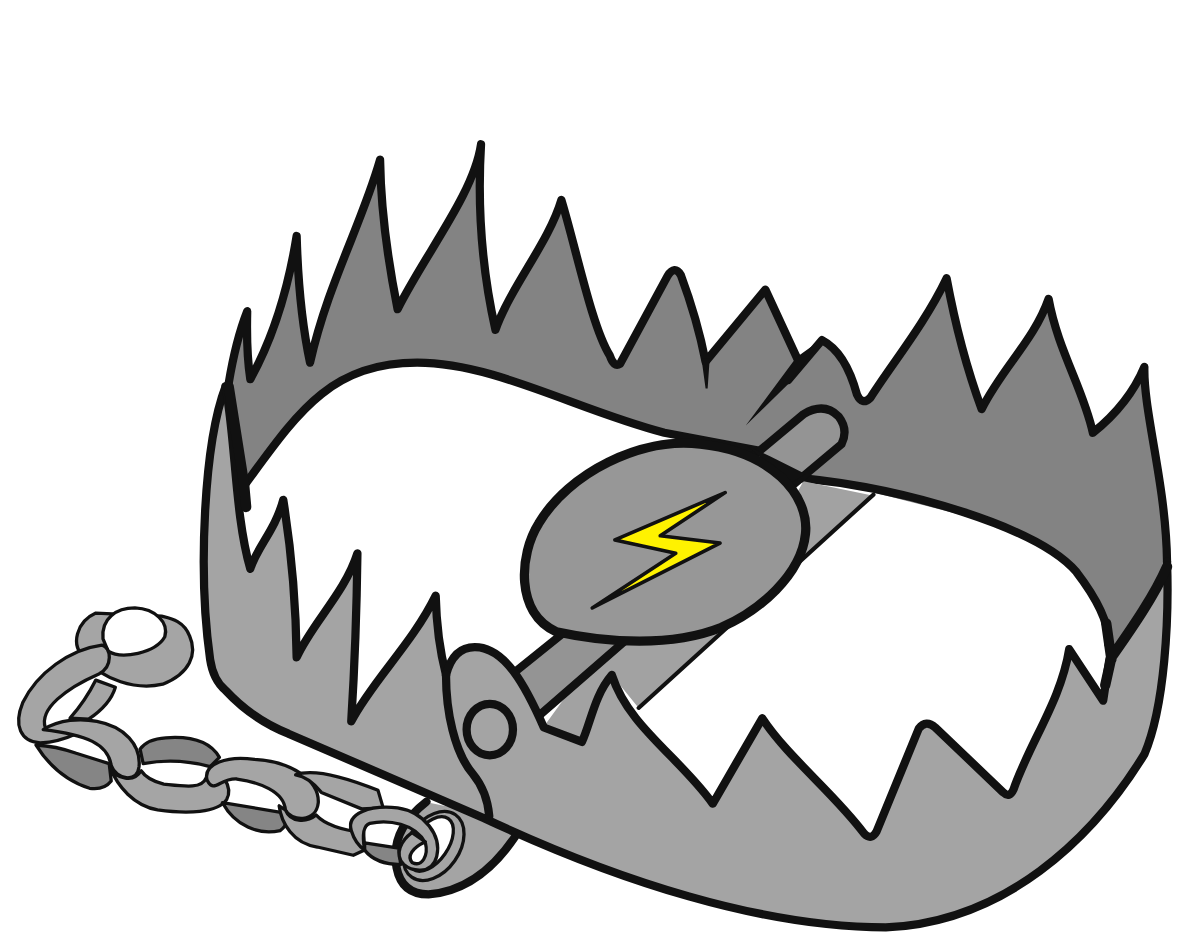
<!DOCTYPE html>
<html lang="en">
<head>
<meta charset="utf-8">
<title>Bear trap illustration</title>
<style>
:root{--paper:#fff;--ink:#111;--jaw-back:#838383;--jaw-front:#a4a4a4;--plate:#979797;--arm:#949494;--base:#a2a2a2;--chain:#a5a5a5;--chain-shade:#858585;--bolt:#fff200}
html,body{margin:0;background:var(--paper);overflow:hidden}
.trap{display:block;width:1200px;height:948px;background:var(--paper)}
.outline{fill:none;stroke:var(--ink);stroke-width:8;stroke-linecap:round;stroke-linejoin:round}
.heavy{stroke-width:10}
.thin{stroke-width:4}
.jaw-back{fill:var(--jaw-back)}
.jaw-front{fill:var(--jaw-front)}
.arm{fill:var(--arm)}
.base{fill:var(--base)}
.plate{fill:var(--plate);stroke:var(--ink);stroke-width:9}
.bolt{fill:var(--bolt);stroke:var(--ink);stroke-width:3.5;stroke-linejoin:round}
.chain path,.chain ellipse{stroke:var(--ink);stroke-width:3.2;stroke-linejoin:round;stroke-linecap:round;fill:var(--chain)}
.chain .shade{fill:var(--chain-shade)}
.chain .hole{fill:var(--paper)}
.chain .link{fill-rule:evenodd}
</style>
</head>
<body>
<svg class="trap" viewBox="0 0 1165 920" preserveAspectRatio="none" role="img" aria-label="Open steel bear trap with a chain and a lightning bolt on its trigger plate">

<g id="back-jaw">
<path class="jaw-back" d="M238 470L222 372Q229 330 240 302Q239 342 243 368Q275 310 288 229Q290 300 301 352C318 276 351 218 369 155Q370 220 386 300C413 246 460 188 467 140C463 207 470 271 481 320C496 278 533 235 545 194C560 244 575 318 592 345Q596 357 602 353L648 268Q655 257 661 267Q677 310 685 352L743 281L775 350L798 330Q821 342 832 383Q837 394 845 386C866 353 898 314 919 270Q932 340 953 397C973 357 1004 330 1018 290C1027 340 1052 378 1061 420Q1096 392 1111 356C1110 400 1132 470 1133 545L1075 670Q1080 605 1069 588C1040 520 960 507 848 478L780 463L735 437L645 420C560 398 480 352 405 352C320 352 288 402 238 470Z"/>
<path class="outline" d="M222 372Q229 330 240 302Q239 342 243 368Q275 310 288 229Q290 300 301 352C318 276 351 218 369 155Q370 220 386 300C413 246 460 188 467 140C463 207 470 271 481 320C496 278 533 235 545 194C560 244 575 318 592 345Q596 357 602 353L648 268Q655 257 661 267Q677 310 685 351L743 281L775 350"/>
<path class="outline" d="M765 369L798 330Q821 342 832 383Q837 394 845 386C866 353 898 314 919 270Q932 340 953 397C973 357 1004 330 1018 290C1027 340 1052 378 1061 420Q1096 392 1111 356C1110 400 1132 470 1133 545"/>
<path fill="var(--ink)" d="M681 348L689 348L687 377L685 377ZM773 347L798 329L766 372L724 413Z"/>
<path class="outline" d="M238 470C288 402 320 352 405 352C480 352 560 398 645 420L735 437"/>
<path class="outline" d="M778 464C880 474 1008 512 1045 555Q1078 598 1076 625"/>
</g>

<g id="base-bar">
<path class="base" d="M780 467L848 481L620 687L594 655L565 720L528 705L590 620L700 610Z"/>
<path class="outline thin" d="M848 480L620 687"/>
</g>

<g id="trigger-arm">
<path class="arm" d="M500 652L552 610L610 618L525 693Z"/>
<path class="outline" d="M500 652L551 611M525 693L609 620"/>
<path class="arm" d="M732 442L780 402Q800 390 814 404Q824 417 817 431L767 473Z"/>
<path class="outline" d="M732 442L780 402Q800 390 814 404Q824 417 817 431L767 473"/>
<path fill="var(--ink)" d="M725 432L748 443L782 460L766 470Z"/>
</g>

<g id="trigger-plate">
<path class="plate" d="M540 613C500 595 504 538 523 508C552 459 622 424 680 431C748 438 786 480 782 518C778 558 737 593 700 609C652 628 590 624 540 613Z"/>
<path class="bolt" d="M704 478L597 524L656 537L575 590L699 527L641 520Z"/>
</g>

<g id="chain-lug">
<path class="jaw-front" d="M412 778Q378 806 385 842Q390 868 416 868Q465 864 500 812L470 790Z"/>
<path class="outline" d="M414 778Q378 806 385 842Q390 868 416 868Q465 864 500 812"/>
</g>

<g id="front-jaw">
<path class="jaw-front" d="M219 375C198 430 192 555 204 640Q207 660 219 670Q245 698 280 712L470 794C600 855 740 900 860 900C975 895 1060 815 1111 732C1131 685 1135 600 1133 545Q1105 600 1077 640L1071 680L1038 630C1030 680 1000 720 984 766Q980 775 974 769L908 706Q899 698 892 707L851 807Q846 816 839 809C810 770 765 735 740 697L692 780C660 735 610 705 594 655C577 675 574 700 565 720L528 706C510 665 490 628 461 628Q440 628 433 655Q428 620 423 578C400 625 362 660 341 700Q346 620 347 537C335 575 303 605 288 638Q287 560 275 485C267 515 250 530 243 552C228 500 229 430 219 375Z"/>
<path class="outline" d="M219 375C198 430 192 555 204 640Q207 660 219 670Q245 698 280 712L470 794C600 855 740 900 860 900C975 895 1060 815 1111 732C1131 685 1135 600 1133 545"/>
<path class="outline" d="M219 375C229 430 228 500 243 552C250 530 267 515 275 485Q287 560 288 638C303 605 335 575 347 537Q346 620 341 700C362 660 400 625 423 578Q424 620 433 655"/>
<path class="outline" d="M433 655Q440 628 461 628C490 628 510 665 528 706L565 720C574 700 577 675 594 655C610 705 660 735 692 780L740 697C765 735 810 770 839 809Q846 816 851 807L892 707Q899 698 908 706L974 769Q980 775 984 766C1000 720 1030 680 1038 630L1071 680L1077 640"/>
<path class="outline heavy" d="M222 375Q230 425 237 470L239 492M1133 550C1120 580 1095 615 1079 638L1073 665M1074 605L1079 640"/>
<path class="outline" d="M433 655C433 690 441 730 459 751Q473 768 475 792"/>
<ellipse class="outline" cx="475.500" cy="708" rx="22.500" ry="25"/>
</g>

<g id="chain" class="chain">
<g id="anchor-stake">
<path d="M93 595C75 603 67 626 83 639C100 660 132 670 158 664C184 654 192 635 184 617C178 602 165 600 157 598Z"/>
<path class="hole" d="M100 620C98 600 113 590 131 590C151 591 164 604 160 618C151 634 118 640 105 632Z"/>
</g>
<path d="M93 660C84 678 76 688 68 697L86 698Q107 684 112 667Z"/>
<path class="shade" d="M35 723Q54 724 74 731Q96 738 106 741L108 758Q101 767 87 765Q55 755 35 723Z"/>
<path d="M99 626C68 630 36 653 22 682C13 704 20 720 39 721Q57 720 74 712L44 706C38 688 64 668 96 654C110 647 108 628 99 626Z"/>
<path d="M42 708C58 698 78 697 94 700C121 705 137 723 135 744C133 760 113 757 108 743C105 722 84 713 42 708Z"/>
<path class="shade" d="M136 727Q143 717 161 716C188 714 205 721 213 735L204 744Q172 735 139 741Z"/>
<path d="M107 745C114 763 130 782 153 786C182 790 211 789 220 776Q225 767 218 756L200 755C196 766 178 763 159 761Q143 757 137 748C130 760 113 756 107 745Z"/>
<path class="shade" d="M216 779L277 789Q281 800 272 806C251 811 228 801 216 779Z"/>
<path d="M201 757C197 741 221 733 247 737C283 739 310 757 309 779C307 799 282 797 277 786C276 768 251 759 230 756C213 755 208 771 201 757Z"/>
<path d="M287 752C305 745 342 757 367 767L372 784L351 785L312 769Q300 754 287 752Z"/>
<path d="M271 782C273 799 285 819 308 822L343 830L354 825L353 808Q319 804 307 791C297 799 282 798 277 786Z"/>
<path class="shade" d="M354 818L387 823L389 839Q365 839 354 825Z"/>
<g id="lug-ring">
<ellipse cx="421" cy="821" rx="25" ry="37" transform="rotate(35 421 821)"/>
<ellipse class="hole" cx="418" cy="819" rx="17" ry="30" transform="rotate(35 418 819)"/>
</g>
<path class="link" d="M341 806C336 789 360 781 386 784C412 788 429 811 424 831C419 850 399 845 392 839C382 829 390 815 400 808L413 817C400 823 395 831 400 837C410 842 416 830 413 818C403 799 377 795 359 799Q350 802 354 825Q345 819 341 806Z"/>
</g>
</svg>
</body>
</html>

+++

> _PROBLEM DETAILS_:
Within the records, filter for lines that contain the word "background" and show each one.

> _WRITTEN REPLY_:
html,body{margin:0;background:var(--paper);overflow:hidden}
.trap{display:block;width:1200px;height:948px;background:var(--paper)}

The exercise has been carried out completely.